Building a campaign of co-ordinated industrial action to oppose the government’s attacks on public sector pensions is proving a very slow and painful business indeed.
The TUC finally held a meeting on 28 January. Around 55 unions were invited based on an assumption that they were “actively considering action”.
The evidence of what happened at that meeting is not encouraging.
The truth is there is little to talk about with the government. All of the public sector pension schemes are in the early stages of a new set of arrangements which was designed to make them more affordable. The government’s latest plans are not based on an assumption that there is anything going wrong with those arrangements. They simply plan to pilfer public sector pensions to raise revenue and reduce the deficit as an alternative to taxing the rich.
Most unions, and all socialists, are for no increase in the pension age, no increase in contributions and no cut in our living standards in retirement. The idea that we can force the government to withdraw their plans in talks is risible.
What is needed at this time is the language of serious intent to fight. We should be saying that we have agreed plans for joint and co-ordinated industrial action over a specified period to have these proposals withdrawn. What we seem to have is a statement of indecision.
The politics of this sluggishness are complex. For Barber and many of the larger unions it’s about finding ways to curb the enthusiasm of others. For them the pressure for action is little more than a problem to manage.
In particular the big Labour affiliates probably don’t want any industrial action this side of the May elections. For the more left-wing unions it’s in part a problem of confidence. It’s undoubtedly true that one union acting alone is unlikely to defeat these proposals so a lot of effort is being put into coaxing the less willing. But this is dragging on.
There is little evidence in the NUT of “pressure from below”. But the confidence problem is circular. It is unlikely that members will be gung ho for action if they detect uncertainty and caution in their leaders
A lot of material has been sent into schools telling teachers what the government plans to do and urging them to “join the campaign”, but it is not so clear how they can do this.
The most common action proposed is to “email your MP”. It’s not a worthless thing to do, and more than 15,000 NUT members have done just that since November, but not enough to be described as “joining a campaign”.
The NUT website includes a list of around 40 pensions roadshow meetings all round the country in January, February and March; members are being surveyed on their willingness to take action.
But there are also members already on strike against job cuts, for example at Rawmarsh School in Rotherham. The East London division is balloting members in all schools to oppose cuts in central services at Tower Hamlets Council.
If we want to boost confidence and encourage the idea that action is possible, then these examples need to be publicised and celebrated throughout the union in material that goes into schools and to individual members.

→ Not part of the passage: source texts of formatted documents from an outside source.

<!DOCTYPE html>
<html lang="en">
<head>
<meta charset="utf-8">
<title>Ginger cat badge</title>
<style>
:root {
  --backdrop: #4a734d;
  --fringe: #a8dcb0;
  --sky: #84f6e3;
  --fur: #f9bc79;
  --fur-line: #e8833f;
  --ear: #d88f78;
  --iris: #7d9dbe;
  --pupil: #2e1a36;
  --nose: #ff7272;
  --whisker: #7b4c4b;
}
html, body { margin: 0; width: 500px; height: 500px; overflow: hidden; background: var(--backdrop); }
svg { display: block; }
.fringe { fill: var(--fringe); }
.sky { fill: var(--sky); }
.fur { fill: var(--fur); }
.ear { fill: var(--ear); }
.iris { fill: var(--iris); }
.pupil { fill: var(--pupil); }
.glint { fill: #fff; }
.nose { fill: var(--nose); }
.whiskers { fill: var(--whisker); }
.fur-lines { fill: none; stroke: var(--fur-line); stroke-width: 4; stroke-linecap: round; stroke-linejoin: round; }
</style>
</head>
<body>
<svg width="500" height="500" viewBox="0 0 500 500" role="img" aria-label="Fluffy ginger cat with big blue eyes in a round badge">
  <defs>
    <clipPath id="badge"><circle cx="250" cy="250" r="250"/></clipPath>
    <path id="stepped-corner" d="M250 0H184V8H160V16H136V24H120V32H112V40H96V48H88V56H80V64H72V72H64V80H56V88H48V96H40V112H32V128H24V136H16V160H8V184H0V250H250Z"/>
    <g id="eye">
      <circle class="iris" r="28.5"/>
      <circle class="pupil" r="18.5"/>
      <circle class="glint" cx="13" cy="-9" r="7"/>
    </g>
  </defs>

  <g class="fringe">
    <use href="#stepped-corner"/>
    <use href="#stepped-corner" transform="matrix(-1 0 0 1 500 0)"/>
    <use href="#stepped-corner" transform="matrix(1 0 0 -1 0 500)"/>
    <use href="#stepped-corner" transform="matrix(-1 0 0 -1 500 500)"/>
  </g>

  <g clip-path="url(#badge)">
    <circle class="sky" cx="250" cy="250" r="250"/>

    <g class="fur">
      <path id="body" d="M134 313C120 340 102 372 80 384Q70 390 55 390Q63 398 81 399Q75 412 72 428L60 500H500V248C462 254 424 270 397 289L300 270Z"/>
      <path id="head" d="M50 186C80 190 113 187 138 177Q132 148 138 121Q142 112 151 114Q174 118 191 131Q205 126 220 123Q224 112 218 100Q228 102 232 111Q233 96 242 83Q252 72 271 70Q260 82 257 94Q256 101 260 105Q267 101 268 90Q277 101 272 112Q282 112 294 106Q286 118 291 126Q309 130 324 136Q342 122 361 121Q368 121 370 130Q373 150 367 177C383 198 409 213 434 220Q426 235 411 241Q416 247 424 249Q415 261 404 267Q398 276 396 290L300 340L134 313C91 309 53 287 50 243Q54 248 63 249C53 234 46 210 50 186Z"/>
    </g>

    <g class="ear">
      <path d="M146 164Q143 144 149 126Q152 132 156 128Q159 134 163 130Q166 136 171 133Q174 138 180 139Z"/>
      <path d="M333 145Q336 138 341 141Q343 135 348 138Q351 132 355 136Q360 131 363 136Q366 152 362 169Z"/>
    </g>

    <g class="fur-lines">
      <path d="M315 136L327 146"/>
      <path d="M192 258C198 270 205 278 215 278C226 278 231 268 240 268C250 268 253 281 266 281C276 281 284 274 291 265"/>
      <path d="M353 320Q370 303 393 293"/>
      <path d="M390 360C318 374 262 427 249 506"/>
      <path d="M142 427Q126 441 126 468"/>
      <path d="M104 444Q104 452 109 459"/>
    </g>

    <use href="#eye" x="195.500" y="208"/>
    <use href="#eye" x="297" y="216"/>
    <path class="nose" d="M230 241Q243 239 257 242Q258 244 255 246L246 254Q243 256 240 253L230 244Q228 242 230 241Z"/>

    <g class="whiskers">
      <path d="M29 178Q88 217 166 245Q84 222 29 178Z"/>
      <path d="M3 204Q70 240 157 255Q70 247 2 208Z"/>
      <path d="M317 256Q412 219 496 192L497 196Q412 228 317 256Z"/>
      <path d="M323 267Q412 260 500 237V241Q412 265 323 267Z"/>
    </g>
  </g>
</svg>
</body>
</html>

Equally, members should mobilise for those meetings and invite their local branch officers into school to talk about the pensions campaign.
An all-London meeting will take place at 6pm on Thursday 17 February at NUT HQ, Hamilton House, Mabledon Place, WC1H 9BD.